Finally, RM1.9bn (a quarter of the RM7.0bn) is earmarked for an investment fund to attract strategic industries and high speed broadband. Government should get out of the business of funding businesses. It’s investment record isn’t particularly good, and entrepreneurs with good ideas should be able to find capital on their own. Government’s role should be to facilitate setting-up businesses – streamline the bureaucracy and cut out the red tape.
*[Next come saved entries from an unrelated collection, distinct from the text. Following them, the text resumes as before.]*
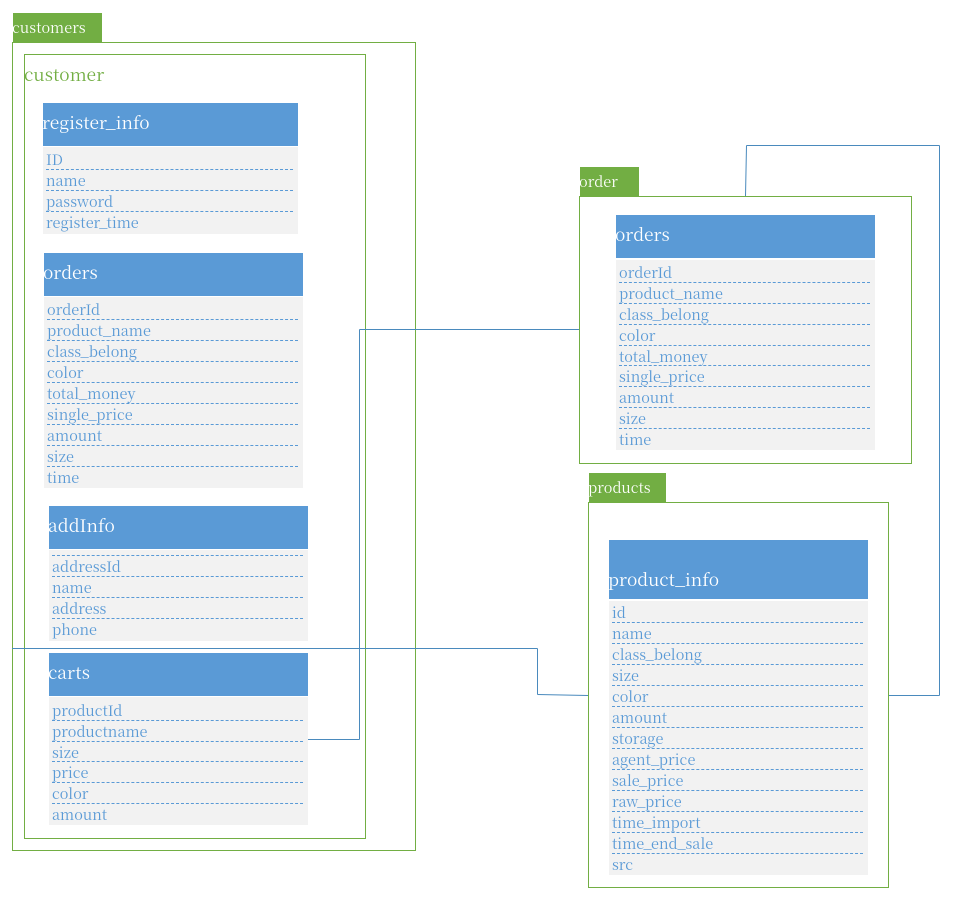
<!DOCTYPE html>
<html lang="en">
<head>
<meta charset="utf-8">
<title>Shop data model</title>
<style>
:root {
  --green: #72ae43;
  --blue: #5a9ad6;
  --wire: #4a8abd;
  --panel: #f2f2f2;
  --paper: #ffffff;
}
* { box-sizing: border-box; margin: 0; padding: 0; }
html, body { width: 953px; height: 900px; overflow: hidden; background: var(--paper); }
body { font: 14.5px/20px "Noto Serif CJK SC", "Noto Serif CJK JP", "Noto Serif", serif; }
.diagram { position: relative; width: 953px; height: 900px; overflow: hidden; }

/* Collections: green tab with a frame below */
.collection, .group, .entity, .wires { position: absolute; }
.collection { display: flex; flex-direction: column; align-items: flex-start; }
.tab { height: 29px; margin-left: 1px; background: var(--green); color: var(--paper); font-size: 14.5px; font-weight: 400; line-height: 28px; text-indent: -1px; white-space: nowrap; }
.frame { flex: 1; align-self: stretch; border: 1px solid var(--green); }
.customers { left: 12px; top: 13px; width: 404px; height: 838px; }
.customers .tab { width: 89px; }
.order { left: 579px; top: 167px; width: 333px; height: 297px; }
.order .tab { width: 59px; }
.products { left: 588px; top: 473px; width: 301px; height: 415px; }
.products .tab { width: 77px; }
.group { left: 24px; top: 54px; width: 342px; height: 785px; border: 1px solid var(--green); }
.group h2 { padding-top: 4px; color: var(--green); font-size: 17.4px; font-weight: 400; line-height: 30px; text-indent: -1px; }

/* Entities: blue header with a list of fields */
.entity { width: 259px; }
.entity h3 { height: 43px; margin-bottom: 1px; background: var(--blue); color: var(--paper); font-size: 17.4px; font-weight: 400; line-height: 38px; text-indent: -1px; white-space: nowrap; }
.entity ul { padding: 2px 5px 0 3px; background: var(--panel); list-style: none; color: var(--blue); }
.entity li { height: var(--row, 21px); border-bottom: 1px dashed var(--blue); white-space: nowrap; }
.entity li:last-child { border-bottom: 0; }
.register-info { left: 43px; top: 103px; width: 255px; }
.register-info ul { height: 87px; }
.customer-orders { left: 44px; top: 253px; }
.customer-orders ul { height: 191px; }
.add-info { left: 49px; top: 506px; }
.add-info ul { height: 91px; padding-top: 5px; }
.add-info li:first-child { height: 1px; }
.carts { left: 49px; top: 653px; --row: 20.8px; }
.carts ul { height: 128px; padding-top: 3px; }
.order-orders { left: 616px; top: 215px; --row: 20.9px; }
.order-orders h3, .product-info h3 { margin-bottom: 2px; }
.order-orders ul { height: 190px; }
.product-info { left: 609px; top: 540px; }
.product-info h3 { height: 59px; padding-top: 20px; }
.product-info ul { height: 274px; padding-top: 1px; }

.wires { left: 0; top: 0; fill: none; stroke: var(--wire); stroke-width: 1; }
</style>
</head>
<body>
<main class="diagram">
  <section class="collection customers"><h1 class="tab">customers</h1><div class="frame"></div></section>
  <section class="group"><h2>customer</h2></section>
  <section class="collection order"><h1 class="tab">order</h1><div class="frame"></div></section>
  <section class="collection products"><h1 class="tab">products</h1><div class="frame"></div></section>

  <article class="entity register-info">
    <h3>register_info</h3>
    <ul>
      <li>ID</li>
      <li>name</li>
      <li>password</li>
      <li>register_time</li>
    </ul>
  </article>

  <article class="entity customer-orders">
    <h3>orders</h3>
    <ul>
      <li>orderId</li>
      <li>product_name</li>
      <li>class_belong</li>
      <li>color</li>
      <li>total_money</li>
      <li>single_price</li>
      <li>amount</li>
      <li>size</li>
      <li>time</li>
    </ul>
  </article>

  <article class="entity add-info">
    <h3>addInfo</h3>
    <ul>
      <li></li>
      <li>addressId</li>
      <li>name</li>
      <li>address</li>
      <li>phone</li>
    </ul>
  </article>

  <article class="entity carts">
    <h3>carts</h3>
    <ul>
      <li>productId</li>
      <li>productname</li>
      <li>size</li>
      <li>price</li>
      <li>color</li>
      <li>amount</li>
    </ul>
  </article>

  <article class="entity order-orders">
    <h3>orders</h3>
    <ul>
      <li>orderId</li>
      <li>product_name</li>
      <li>class_belong</li>
      <li>color</li>
      <li>total_money</li>
      <li>single_price</li>
      <li>amount</li>
      <li>size</li>
      <li>time</li>
    </ul>
  </article>

  <article class="entity product-info">
    <h3>product_info</h3>
    <ul>
      <li>id</li>
      <li>name</li>
      <li>class_belong</li>
      <li>size</li>
      <li>color</li>
      <li>amount</li>
      <li>storage</li>
      <li>agent_price</li>
      <li>sale_price</li>
      <li>raw_price</li>
      <li>time_import</li>
      <li>time_end_sale</li>
      <li>src</li>
    </ul>
  </article>

  <svg class="wires" width="953" height="900" viewBox="0 0 953 900" aria-hidden="true">
    <path d="M308 739.5H359.5V329.5H579"/>
    <path d="M12 648.5H537.5V694.5L588 695.5"/>
    <path d="M889 695.5H939.5V145.5H746.5L745.5 196"/>
  </svg>
</main>
</body>
</html>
As for broadband, I would love to have broadband, but I think the cost is over-stated and Telekom, with its atrocious service record, should not be leading this.

So there you have it, only half the package has direct impact on Malaysians, if properly executed; and I would appreciate a report next year on the performance of the investment fund.

Wednesday, November 5, 2008

Tenaga runs on gas and coal, not oil

Electricity tariffs were raised 24% in June. Oil prices have since fallen dramatically and people are now demanding Tenaga reduce power tariffs. But our electricity is generated using gas and coal, for which prices are still high.

In fact, the main beneficiary of the 24% electricity tariff hike is Petronas, which more than doubled its gas price to Tenaga – to RM14.31/mmBTU, from RM6.50/mmBTU! Besides higher gas prices, Tenaga is also incurring higher coal prices, which at about US$95 today are still 25% higher than the average US$76/MT Tenaga incurred in its last financial year ended Aug 08. The pain will be made even worse by the depreciating ringgit.

Some numbers will illustrate this. That 24% tariff hike will add about RM5.5bn pa to Tenaga’s revenue. Of that, RM5.3bn goes to third parties, leaving Tenaga with just a measly RM200m of the RM5.5bn additional revenue:

  1. RM4.2bn (76%) goes to Petronas to cover the increased price of gas;
  2. RM1.0bn to cover higher coal prices:
    RM0.3bn because of the the US$ increase in price to US$95; and b. An additional RM0.7bn due to the weaker ringgit, assuming an average RM3.70:US$1 instead of RM3.30
  3. RM135m for capacity payments to new IPP Jimah.

In fact, by next year, Tenaga will be in a negative situation again because capacity payments to Jimah will rise to RM 700m! If you want lower power tariffs, the appropriate targets are the IPPs which have earned exorbitant returns and Petronas, not Tenaga.

Tenaga is under-appreciated. Its services have improved tremendously in recent years. So tremendously that we don’t appreciate how much effort goes into delivering that stable and reliable power supply. If Telekom were running the power sector, we would still be suffering frequent brownouts (noisy fixed lines is the telecoms equivalent), blackouts (unstable Streamyx connections) and some areas without power at all (sorry, tak cukup kapasiti di sana untuk talian baru).

And yet Telekom gets a RM2.4bn handout of taxpayers’ money to do high-speed broadband while Tenaga is pilloried for high power tariffs which are not its fault in the first place.

If there’s one GLC to target for inefficiency, it’s Telekom. Why do we still have to pay Telekom RM25/month for fixed line ‘rental’? My housing estate was built in the 1970s. Surely after over 30 years Telekom has already more than covered its capital cost of laying down the telephone lines. And then there are the huge issues with Streamyx ….